A pall cast across Millicent and Dash's December. It was as if the volume had been turned down on a radio, turned down too low to discern very much, just enough to let you know the radio was still on.
When the police found Elinor Spectre lying prone on the sidewalk, legs splayed, hem hiked in a manner that would mortify her if she were alive, she was a pale shade of blue. The cops didn't pay attention to the army helmet cast a few yards away, didn't see any connection to it and the corpse of a middle-aged lady.
A small funeral was held in Elinor's backyard, the old Victorian looming, and she was buried in the family plot. Attendees were the minister, Millicent, Dash, and an elderly great-uncle, bent and leaning on a cane, dressed in a three-piece suit that was new a long time ago.
In August, Lane Kimble was a perfectly healthy young man who was seeing red as he walked along the shore of Lake Prudence. Nary a breeze, the lake was like glass, black glass. Lane's fiancée, Trixie, had phoned him an hour ago, ending their engagement. She had a new guy, Hoke Williams, someone Lane wasn't crazy about prior to this. He'd suspected the weasel. As Lane walked he noticed a figure ahead, someone sitting near the shore. As he drew closer he saw that it was Hoke. Damn!
Hoke glanced over, did a double-take. His suddenly ashen face signaled fear. He stood, brushing sand off the seat of his bells, and said, "Hey, Lane. Look, fella, I can explain..."
At the sound of that voice, that nasal timbre, something in Lane ignited, flared. He didn't think; he snapped. A roundhouse connected to Hoke, square on Hoke's nose, knocking him off his feet, his nose gushing blood. Stumbling backwards, Hoke hit the ground, the back of his head slamming on a rock with a nauseating thud. He died instantly, his gray eyes staring into a void. Kneeling beside him, frantic with an avalanche of regret, Lane tried to revive him until he realized it was hopeless.

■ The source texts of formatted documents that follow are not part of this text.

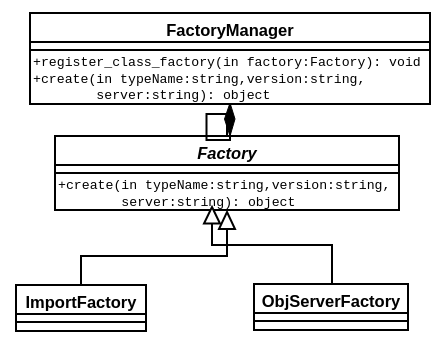
<!DOCTYPE html>
<html lang="en">
<head>
<meta charset="utf-8">
<title>Factory class diagram</title>
<style>
:root { --ink: #000; --paper: #fff; --stroke: 2px solid var(--ink); }
* { box-sizing: border-box; margin: 0; }
body { width: 444px; height: 344px; overflow: hidden; background: var(--paper); color: var(--ink); }
.diagram { position: relative; width: 444px; height: 344px; overflow: hidden; }
.class { position: absolute; display: grid; grid-template-rows: 29px 8px 1fr; border: var(--stroke); background: var(--paper); }
.name { height: 29px; border-bottom: var(--stroke); font: bold 16.5px/32px "Liberation Sans", Arial, sans-serif; text-align: center; white-space: nowrap; }
.abstract .name { font-style: italic; }
.attributes { border-bottom: var(--stroke); }
.operations { min-height: 0; padding: 4px 0 0 2px; font: 13.2px/16.5px "Liberation Mono", "Courier New", monospace; white-space: pre; }
.factory-manager { left: 29px; top: 12px; width: 402px; height: 93px; }
.factory { left: 54px; top: 135px; width: 346px; height: 76px; }
.import-factory { left: 15px; top: 284px; width: 132px; height: 48px; }
.obj-server-factory { left: 253px; top: 283px; width: 156px; height: 48px; }
.connectors { position: absolute; inset: 0; fill: none; stroke: var(--ink); stroke-width: 2; }
.diamond { fill: var(--ink); stroke-width: 1; }
.arrowhead { fill: var(--paper); }
</style>
</head>
<body>
<main class="diagram">
  <section class="class factory-manager">
    <h2 class="name">FactoryManager</h2>
    <div class="attributes"></div>
    <div class="operations">+register_class_factory(in factory:Factory): void
+create(in typeName:string,version:string,
        server:string): object</div>
  </section>
  <section class="class abstract factory">
    <h2 class="name">Factory</h2>
    <div class="attributes"></div>
    <div class="operations">+create(in typeName:string,version:string,
        server:string): object</div>
  </section>
  <section class="class import-factory">
    <h2 class="name">ImportFactory</h2>
    <div class="attributes"></div>
  </section>
  <section class="class obj-server-factory">
    <h2 class="name">ObjServerFactory</h2>
    <div class="attributes"></div>
  </section>
  <svg class="connectors" width="444" height="344" viewBox="0 0 444 344" aria-hidden="true">
    <g class="composition">
      <path d="M227 136V114H206.5V140H230V104"/>
      <polygon class="diamond" points="230,103 235,119 230,136 224.5,119"/>
    </g>
    <g class="inheritance">
      <path d="M212 223V245H332V284"/>
      <path d="M227 229V256H81V285"/>
      <polygon class="arrowhead" points="212,207 220,223.5 204,223.5"/>
      <polygon class="arrowhead" points="227,212 235,229 219,229"/>
    </g>
  </svg>
</main>
</body>
</html>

His hands were covered with Hoke's blood! He washed them furiously in the lake, looking side to side, and up to the top of a hill, making sure no one had seen him.
Panicked, Lane jogged back to his Nova SS, slouched in and sped away. He had about $50 in his wallet and no plan other than to leave town, find a new place, and get some sort of scrubby job where, hopefully, he could fade into a new existence. He knew that by running away he'd make himself even more of an immediate suspect, but he felt he had no choice. He'd crumble in the presence of police. Was he supposed to go to jail for life—or face execution!—for one lousy slip? It was an accident! If Hoke's head had landed a few inches to either side it would've hit soft sand, he would've suffered little more than a bloody nose. Dammit!
He drove to a city in the next state, worked a few weeks loading trucks for a small firm, then felt the need to press on. Skipping towns like a small flat stone skipping across a pond he picked up odd jobs. For a steep price he bought a counterfeit driver's license and Social Security card under his new name, Bill Jones. And he grew a mustache, hoping for a bit of camouflage. He'd considered a beard, but maybe that was too obvious of a move? He didn't know. He'd never been on the lam before.
By late-November he was living in a small rundown hotel. His room was bare and had one window. Down the hall, a TV never seemed to be turned off: farm report, Captain Kangaroo, game shows, soap operas, cartoons, news, sit-coms, late-movie, the anthem, static, repeat. His view was a parking lot of cracked macadam, weeds pushing through and up. "Give credit to the almighty weed," he thought. "The weed doesn't quit, not without a fight."
Bill Jones lived with fear, his constant companion, faithful as a beagle, toxic as a cobra. Even something as ordinary as getting a sandwich and coffee was fraught. In public, he wore a cap, the bill pulled low. His hands trembled, ever so slightly.
He slept with the aid of Sominex; mornings he made several strong cups of instant using hot tap water before heading out. He felt drained constantly. Still, he had to work.
In late-December, now in a very nondescript Falcon, he rolled into Thornton, found lodging at a boarding house in a diminished neighborhood. He sat down to Christmas dinner with strangers: Dash, his guest Millicent, old Sailor Bill, a few others, presided over by the mistress of the house, stout and steely Mrs. McGillicuddy. After dessert a bottle of sherry was opened and Bill Jones happily accepted a tumbler. The sweet wine warmed his throat and his heart. For the first time since the killing he relaxed, he smiled, he laughed, he trusted. For a suspended moment he could forget that he was wanted for murder, that a DA could add a bright feather to his legal cap by sending him to the gas chamber. As he drained his glass he wondered how Trixie's Christmas was.